Deaths from monkeypox have been reported for the first time outside of Africa – in Spain and Brazil.
Spain reported its first death linked to monkeypox on Friday, marking what is thought to be the first death linked to the current outbreak in Europe.

Spain is one of the worst-affected countries in the world and 4,298 people have been infected with the virus, according to the Health Ministry’s Emergency and Alert Coordination Center.

“Of the 3,750 [monkeypox] patients with information available, 120 cases were hospitalized (3.2%) and one case died,” the center said in a report, following a death in Brazil linked to the disease which was the first fatality outside of Africa.

An official would not give a specific cause of death pending the results of an autopsy.

First monkeypox death in South America

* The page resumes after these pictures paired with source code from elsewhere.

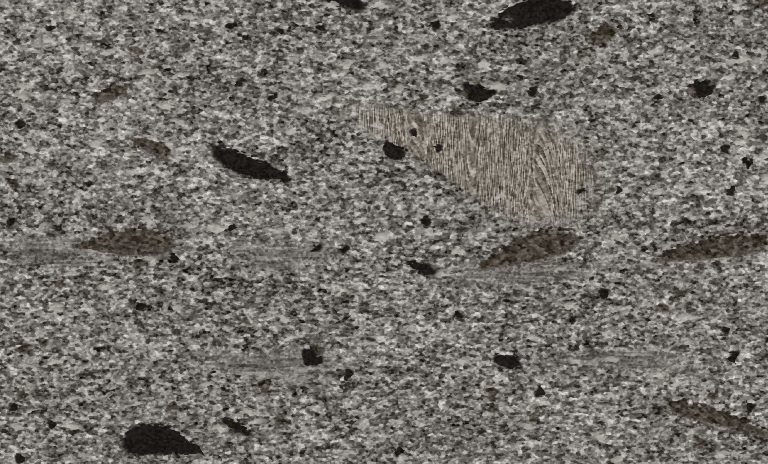
Reproduce this texture procedurally as a WebGL 1 fragment shader.

```glsl
precision highp float;
uniform vec2 u_resolution;

vec2 hash2(vec2 p) {
  vec3 a = fract(p.xyx * vec3(0.1031, 0.1030, 0.0973));
  a += dot(a, a.yzx + 33.33);
  return fract((a.xx + a.yz) * a.zy);
}

// Soft cellular noise: random tone per grain, blended at the borders
float grains(vec2 p, float seed) {
  vec2 cell = floor(p);
  float sum = 0.0, total = 0.0;
  for (int y = -1; y <= 1; y++) {
    for (int x = -1; x <= 1; x++) {
      vec2 id = cell + vec2(x, y);
      vec2 offset = id + hash2(id + seed) - p;
      float weight = exp(-9.0 * dot(offset, offset));
      sum += weight * hash2(id + seed + 71.7).x;
      total += weight;
    }
  }
  return sum / total;
}

mat2 rotation(float a) {
  return mat2(cos(a), -sin(a), sin(a), cos(a));
}

// Scattered bent, tapered lenses: x = distance to the rim, y = random id
vec2 fragments(vec2 p, vec2 spacing, vec2 size, float chance, float tilt, float seed) {
  vec2 cell = floor(p / spacing);
  vec2 nearest = vec2(1.0, 0.0);
  for (int y = -1; y <= 1; y++) {
    for (int x = -1; x <= 1; x++) {
      vec2 id = cell + vec2(x, y);
      vec2 place = hash2(id + seed);
      vec2 form = hash2(id + seed + 19.3);
      vec2 kind = hash2(id + seed + 47.1);
      vec2 q = rotation((form.x - 0.5) * tilt) * (p - (id + 0.15 + 0.7 * place) * spacing);
      vec2 radius = size * (0.6 + 0.6 * vec2(form.y, kind.y));
      q /= radius;
      q.y += (place.x - 0.5) * 1.2 * (q.x * q.x - 0.4);
      q.y /= max(0.25, 1.0 + (place.y - 0.5) * 1.5 * q.x);
      float d = (length(q) - 1.0) * radius.y;
      if (kind.x < chance && d < nearest.x) nearest = vec2(d, form.y);
    }
  }
  return nearest;
}

float cover(float d, float blur) {
  return 1.0 - smoothstep(-blur, blur, d);
}

void main() {
  vec2 p = gl_FragCoord.xy / u_resolution.y;
  float edge = max(0.0025, 0.8 / u_resolution.y);

  // Flattened groundmass at several grain sizes
  float fine = grains(p * vec2(105.0, 175.0), 3.0);
  float medium = grains(p * vec2(48.0, 95.0), 131.0);
  float dust = grains(p * vec2(190.0, 230.0), 257.0);
  float patches = grains(p * vec2(5.0, 9.0), 401.0);
  float tone = 0.45 + 0.40 * (fine - 0.5) + 0.23 * (medium - 0.5)
             + 0.28 * (dust - 0.5) + 0.07 * (patches - 0.5);
  vec3 color = tone + vec3(0.012, 0.0, -0.02);
  vec2 rough = p + 0.009 * (vec2(medium, fine) - 0.5);

  // Streaky lenses drawn out along the bedding
  float streak = grains(p * vec2(16.0, 190.0), 59.0);
  vec2 lens = fragments(rough, vec2(0.5, 0.31), vec2(0.14, 0.026), 0.4, 0.15, 83.0);
  vec3 lensColor = vec3(0.45, 0.44, 0.42) + 0.32 * (streak - 0.5) + 0.2 * (dust - 0.5);
  color = mix(color, lensColor, 0.75 * cover(lens.x, 0.012));

  // Pale fibrous pumice with upright threads
  vec2 q = rotation(-0.33) * (rough - vec2(1.02, 0.67));
  float body = (length(q / vec2(0.28, 0.045 + 0.09 * smoothstep(-0.2, 0.25, q.x))) - 1.0) * 0.07;
  vec2 along = rotation(0.35 * sin(p.x * 23.0) + 0.2) * p;
  float threads = grains(along * vec2(170.0, 48.0), 313.0);
  vec3 pumice = vec3(0.50, 0.475, 0.435) + 0.42 * (threads - 0.5) + 0.2 * (dust - 0.5);
  color = mix(color, pumice, 0.85 * cover(body, 0.014));

  // Bright crystal flecks
  vec2 fleck = fragments(rough, vec2(0.085, 0.05), vec2(0.018, 0.006), 0.33, 0.5, 211.0);
  color = mix(color, vec3(0.68, 0.665, 0.64) + 0.12 * (fine - 0.5), 0.85 * cover(fleck.x, edge));

  // Dark and brown rock fragments, from large to small
  for (int i = 0; i < 3; i++) {
    float level = float(i);
    vec2 spacing = i == 0 ? vec2(0.42, 0.27) : i == 1 ? vec2(0.2, 0.15) : vec2(0.08, 0.07);
    vec2 size = i == 0 ? vec2(0.115, 0.026) : i == 1 ? vec2(0.04, 0.016) : vec2(0.013, 0.009);
    vec2 rock = fragments(rough, spacing, size, 0.42 - 0.08 * level, 0.7 + 0.4 * level, 503.0 + 37.0 * level);
    vec3 black = vec3(0.10, 0.09, 0.08) + 0.07 * (dust - 0.5);
    vec3 brown = vec3(0.27, 0.245, 0.215) + 0.22 * (fine - 0.5) + 0.15 * (dust - 0.5);
    vec3 rockColor = mix(black, brown, step(0.62, rock.y));
    color = mix(color, rockColor, 0.96 * cover(rock.x, edge));
  }

  gl_FragColor = vec4(clamp(color, 0.0, 1.0), 1.0);
}
```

A 41-year-old man in Brazil has died of monkeypox, making him the first person outside Africa to be killed by the disease, local authorities have said.
The man, who local media said had serious immune system problems, died Thursday in Belo Horizonte, the capital of the southeastern state of Minas Gerais.
He was “receiving hospital treatment for other serious conditions,” the health ministry said in a statement.

β€œIt is important to highlight that he had serious comorbidities, so as not to panic the population. The mortality rate is very low for monkeypox,” said Minas Gerais health secretary Fabio Baccheretti. , who added that the patient was undergoing treatment for cancer.

The Brazilian Ministry of Health has recorded nearly 1,000 cases of monkeypox, mostly in the states of Sao Paulo and Rio de Janeiro, which are also in the southeast of the country.
The first case was detected on June 10 in a man who had traveled to Europe.
Early signs of illness include high fever, swollen lymph nodes, and a chickenpox-like rash. The World Health Organization (WHO) declared the monkeypox outbreak a global health emergency last Saturday.
According to the WHO, more than 18,000 cases have been detected worldwide outside Africa since the beginning of May.

It has been detected in 78 countries with 70% of cases found in Europe and 25% in the Americas, WHO chief Tedros Adhanom Ghebreyesus said on Wednesday.